* Problem *
Copy out all the lines in the records that include the word "clamp".

(Records for this exercise begins)

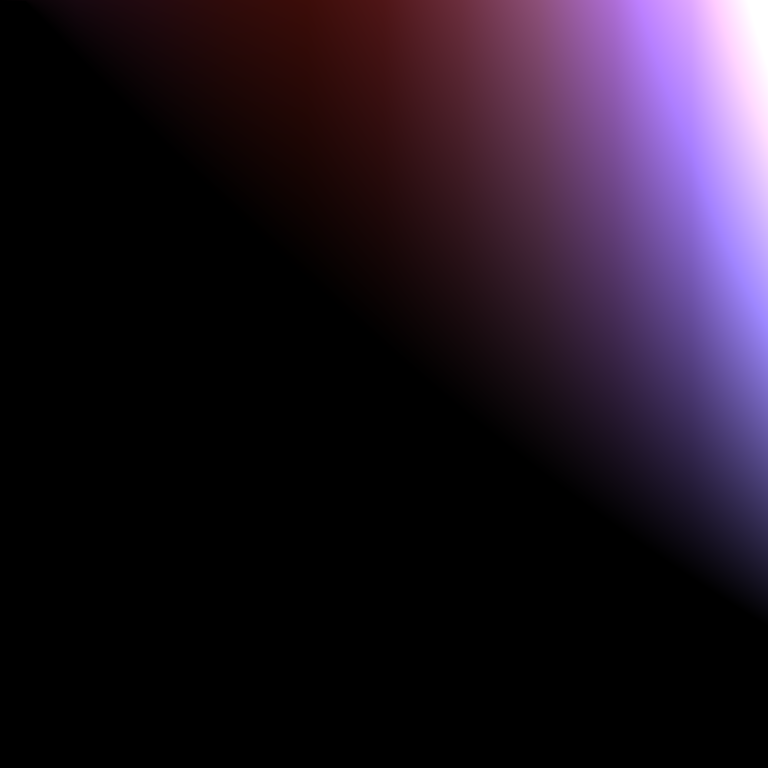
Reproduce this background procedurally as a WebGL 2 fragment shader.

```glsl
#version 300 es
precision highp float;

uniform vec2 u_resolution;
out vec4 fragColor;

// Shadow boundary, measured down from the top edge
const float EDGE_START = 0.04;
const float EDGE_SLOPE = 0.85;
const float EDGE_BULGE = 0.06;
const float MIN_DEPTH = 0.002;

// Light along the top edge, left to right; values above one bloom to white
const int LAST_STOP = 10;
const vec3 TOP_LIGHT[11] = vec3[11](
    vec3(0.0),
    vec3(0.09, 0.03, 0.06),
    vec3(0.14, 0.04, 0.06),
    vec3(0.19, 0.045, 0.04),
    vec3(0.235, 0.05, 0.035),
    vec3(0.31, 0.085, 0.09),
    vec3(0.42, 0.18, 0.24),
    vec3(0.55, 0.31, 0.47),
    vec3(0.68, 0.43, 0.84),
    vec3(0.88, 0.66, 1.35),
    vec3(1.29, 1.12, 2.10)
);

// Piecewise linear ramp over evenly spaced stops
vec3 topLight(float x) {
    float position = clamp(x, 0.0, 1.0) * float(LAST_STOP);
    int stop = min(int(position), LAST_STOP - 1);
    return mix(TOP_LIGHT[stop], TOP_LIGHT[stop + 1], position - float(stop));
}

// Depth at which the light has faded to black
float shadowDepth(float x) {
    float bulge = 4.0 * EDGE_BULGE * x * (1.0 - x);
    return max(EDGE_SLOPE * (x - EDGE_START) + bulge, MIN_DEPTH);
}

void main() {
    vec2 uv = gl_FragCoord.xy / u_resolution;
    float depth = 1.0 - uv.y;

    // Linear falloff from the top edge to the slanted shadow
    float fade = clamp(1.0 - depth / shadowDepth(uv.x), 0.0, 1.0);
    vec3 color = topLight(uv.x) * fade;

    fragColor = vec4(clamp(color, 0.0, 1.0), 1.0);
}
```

(Records for this exercise ends)
(Records for this exercise begins)

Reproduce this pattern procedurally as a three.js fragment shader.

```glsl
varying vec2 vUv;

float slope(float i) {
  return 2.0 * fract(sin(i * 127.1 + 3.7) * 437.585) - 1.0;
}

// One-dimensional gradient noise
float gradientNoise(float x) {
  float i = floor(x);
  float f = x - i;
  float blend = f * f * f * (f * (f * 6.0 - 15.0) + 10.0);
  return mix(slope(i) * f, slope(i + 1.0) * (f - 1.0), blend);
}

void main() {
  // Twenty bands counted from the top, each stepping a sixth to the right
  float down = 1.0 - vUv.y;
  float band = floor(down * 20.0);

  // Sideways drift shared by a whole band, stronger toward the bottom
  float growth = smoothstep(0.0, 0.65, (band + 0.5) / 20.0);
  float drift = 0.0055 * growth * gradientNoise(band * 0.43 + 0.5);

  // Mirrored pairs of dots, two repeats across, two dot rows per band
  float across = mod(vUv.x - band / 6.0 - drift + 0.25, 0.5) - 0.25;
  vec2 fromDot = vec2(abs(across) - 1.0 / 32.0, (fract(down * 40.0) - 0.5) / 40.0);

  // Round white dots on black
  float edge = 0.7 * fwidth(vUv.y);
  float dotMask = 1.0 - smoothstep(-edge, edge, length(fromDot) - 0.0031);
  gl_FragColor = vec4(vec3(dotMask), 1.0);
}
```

(Records for this exercise ends)
(Records for this exercise begins)

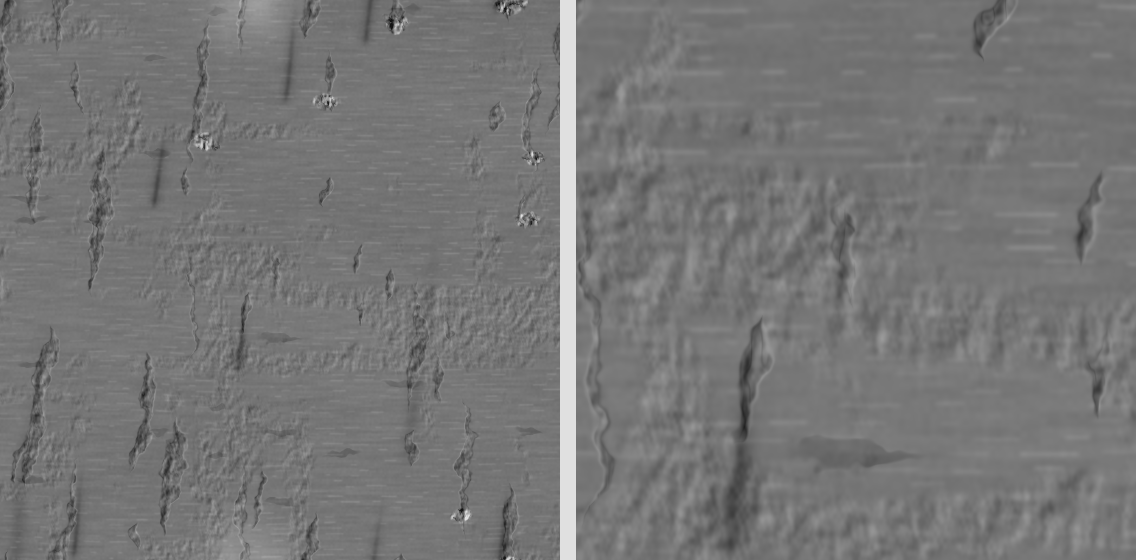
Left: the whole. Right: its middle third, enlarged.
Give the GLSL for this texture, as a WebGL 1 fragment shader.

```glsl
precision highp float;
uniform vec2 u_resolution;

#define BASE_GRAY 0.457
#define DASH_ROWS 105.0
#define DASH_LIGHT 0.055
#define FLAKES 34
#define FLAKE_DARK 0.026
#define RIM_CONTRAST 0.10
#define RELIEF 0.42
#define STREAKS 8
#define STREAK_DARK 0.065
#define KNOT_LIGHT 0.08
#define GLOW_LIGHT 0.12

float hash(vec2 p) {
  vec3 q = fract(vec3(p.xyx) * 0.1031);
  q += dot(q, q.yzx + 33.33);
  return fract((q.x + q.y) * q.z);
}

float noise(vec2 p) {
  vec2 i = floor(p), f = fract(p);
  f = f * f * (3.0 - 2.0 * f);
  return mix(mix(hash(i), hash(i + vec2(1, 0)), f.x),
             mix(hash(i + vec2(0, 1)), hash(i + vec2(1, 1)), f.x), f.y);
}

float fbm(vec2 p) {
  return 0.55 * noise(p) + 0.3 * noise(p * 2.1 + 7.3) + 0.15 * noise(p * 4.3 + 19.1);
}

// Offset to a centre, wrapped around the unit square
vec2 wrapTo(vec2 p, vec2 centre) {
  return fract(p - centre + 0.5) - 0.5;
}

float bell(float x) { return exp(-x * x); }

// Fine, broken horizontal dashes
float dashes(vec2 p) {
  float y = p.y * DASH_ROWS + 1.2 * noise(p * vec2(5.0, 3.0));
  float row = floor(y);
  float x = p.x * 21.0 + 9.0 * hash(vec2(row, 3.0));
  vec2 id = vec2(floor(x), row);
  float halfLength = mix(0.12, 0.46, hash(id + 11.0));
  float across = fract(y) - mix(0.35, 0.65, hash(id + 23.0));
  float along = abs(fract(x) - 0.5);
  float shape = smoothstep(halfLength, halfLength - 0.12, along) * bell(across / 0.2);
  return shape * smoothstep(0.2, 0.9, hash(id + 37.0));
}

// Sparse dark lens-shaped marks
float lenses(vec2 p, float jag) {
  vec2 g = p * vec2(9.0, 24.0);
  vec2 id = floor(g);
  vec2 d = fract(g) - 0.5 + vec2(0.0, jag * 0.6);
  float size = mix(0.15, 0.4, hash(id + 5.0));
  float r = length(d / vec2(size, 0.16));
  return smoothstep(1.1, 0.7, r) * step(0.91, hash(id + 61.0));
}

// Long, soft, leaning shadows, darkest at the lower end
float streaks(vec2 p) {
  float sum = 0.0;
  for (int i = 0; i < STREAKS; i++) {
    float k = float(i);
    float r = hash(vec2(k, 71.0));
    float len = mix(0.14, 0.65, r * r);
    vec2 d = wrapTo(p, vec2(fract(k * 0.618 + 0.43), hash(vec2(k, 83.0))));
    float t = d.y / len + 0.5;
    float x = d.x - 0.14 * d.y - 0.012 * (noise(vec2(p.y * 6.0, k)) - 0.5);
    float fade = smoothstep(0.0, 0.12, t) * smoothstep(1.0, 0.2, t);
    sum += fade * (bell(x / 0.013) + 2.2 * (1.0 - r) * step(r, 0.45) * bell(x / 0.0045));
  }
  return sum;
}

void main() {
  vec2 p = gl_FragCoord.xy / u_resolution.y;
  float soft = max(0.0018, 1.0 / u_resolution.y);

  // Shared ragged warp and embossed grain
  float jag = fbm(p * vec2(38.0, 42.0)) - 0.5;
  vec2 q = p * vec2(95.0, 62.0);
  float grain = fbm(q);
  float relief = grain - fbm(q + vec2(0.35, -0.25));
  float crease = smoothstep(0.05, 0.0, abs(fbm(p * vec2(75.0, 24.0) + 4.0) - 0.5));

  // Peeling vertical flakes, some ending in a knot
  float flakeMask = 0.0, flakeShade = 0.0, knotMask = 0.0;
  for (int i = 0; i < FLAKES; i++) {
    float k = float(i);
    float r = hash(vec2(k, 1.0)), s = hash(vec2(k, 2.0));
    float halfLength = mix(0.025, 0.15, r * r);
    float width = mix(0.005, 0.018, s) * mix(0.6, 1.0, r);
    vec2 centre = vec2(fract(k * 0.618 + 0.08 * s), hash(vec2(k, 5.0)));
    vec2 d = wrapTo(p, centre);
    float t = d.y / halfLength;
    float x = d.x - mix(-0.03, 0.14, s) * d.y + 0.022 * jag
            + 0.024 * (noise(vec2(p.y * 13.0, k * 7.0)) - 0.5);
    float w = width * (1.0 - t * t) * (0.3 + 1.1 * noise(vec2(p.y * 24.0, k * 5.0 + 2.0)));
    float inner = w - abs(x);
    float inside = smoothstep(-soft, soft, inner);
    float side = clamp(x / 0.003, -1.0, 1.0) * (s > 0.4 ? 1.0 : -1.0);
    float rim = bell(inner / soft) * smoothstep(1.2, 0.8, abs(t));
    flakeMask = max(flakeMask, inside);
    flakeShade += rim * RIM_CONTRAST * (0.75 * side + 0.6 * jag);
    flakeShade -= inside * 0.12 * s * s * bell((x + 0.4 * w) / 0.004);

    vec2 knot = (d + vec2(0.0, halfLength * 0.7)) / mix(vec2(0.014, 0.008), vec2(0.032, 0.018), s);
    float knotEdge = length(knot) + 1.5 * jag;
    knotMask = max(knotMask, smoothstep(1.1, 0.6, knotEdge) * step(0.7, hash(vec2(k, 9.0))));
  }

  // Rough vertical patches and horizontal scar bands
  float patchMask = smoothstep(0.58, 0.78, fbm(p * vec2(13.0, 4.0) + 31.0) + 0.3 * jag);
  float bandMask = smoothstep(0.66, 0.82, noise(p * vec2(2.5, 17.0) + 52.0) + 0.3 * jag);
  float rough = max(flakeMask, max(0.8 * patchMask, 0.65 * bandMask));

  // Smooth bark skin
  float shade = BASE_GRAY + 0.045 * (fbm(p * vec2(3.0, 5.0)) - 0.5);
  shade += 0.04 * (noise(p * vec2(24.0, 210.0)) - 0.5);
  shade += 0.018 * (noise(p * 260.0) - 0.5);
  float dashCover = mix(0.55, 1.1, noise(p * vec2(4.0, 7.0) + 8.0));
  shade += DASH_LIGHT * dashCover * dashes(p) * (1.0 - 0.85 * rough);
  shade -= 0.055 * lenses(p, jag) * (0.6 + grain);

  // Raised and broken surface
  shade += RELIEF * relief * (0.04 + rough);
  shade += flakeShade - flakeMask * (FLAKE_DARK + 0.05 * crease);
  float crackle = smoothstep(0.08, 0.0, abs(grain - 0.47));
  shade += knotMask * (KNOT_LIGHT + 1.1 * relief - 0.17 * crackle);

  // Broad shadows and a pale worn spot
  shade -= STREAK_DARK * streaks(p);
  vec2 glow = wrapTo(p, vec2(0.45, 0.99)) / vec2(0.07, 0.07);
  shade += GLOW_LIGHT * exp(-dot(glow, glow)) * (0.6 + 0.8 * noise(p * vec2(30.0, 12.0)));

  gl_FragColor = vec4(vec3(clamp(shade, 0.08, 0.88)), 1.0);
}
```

(Records for this exercise ends)

* Solution below *
    float position = clamp(x, 0.0, 1.0) * float(LAST_STOP);
    float fade = clamp(1.0 - depth / shadowDepth(uv.x), 0.0, 1.0);
    fragColor = vec4(clamp(color, 0.0, 1.0), 1.0);
    float side = clamp(x / 0.003, -1.0, 1.0) * (s > 0.4 ? 1.0 : -1.0);
  gl_FragColor = vec4(vec3(clamp(shade, 0.08, 0.88)), 1.0);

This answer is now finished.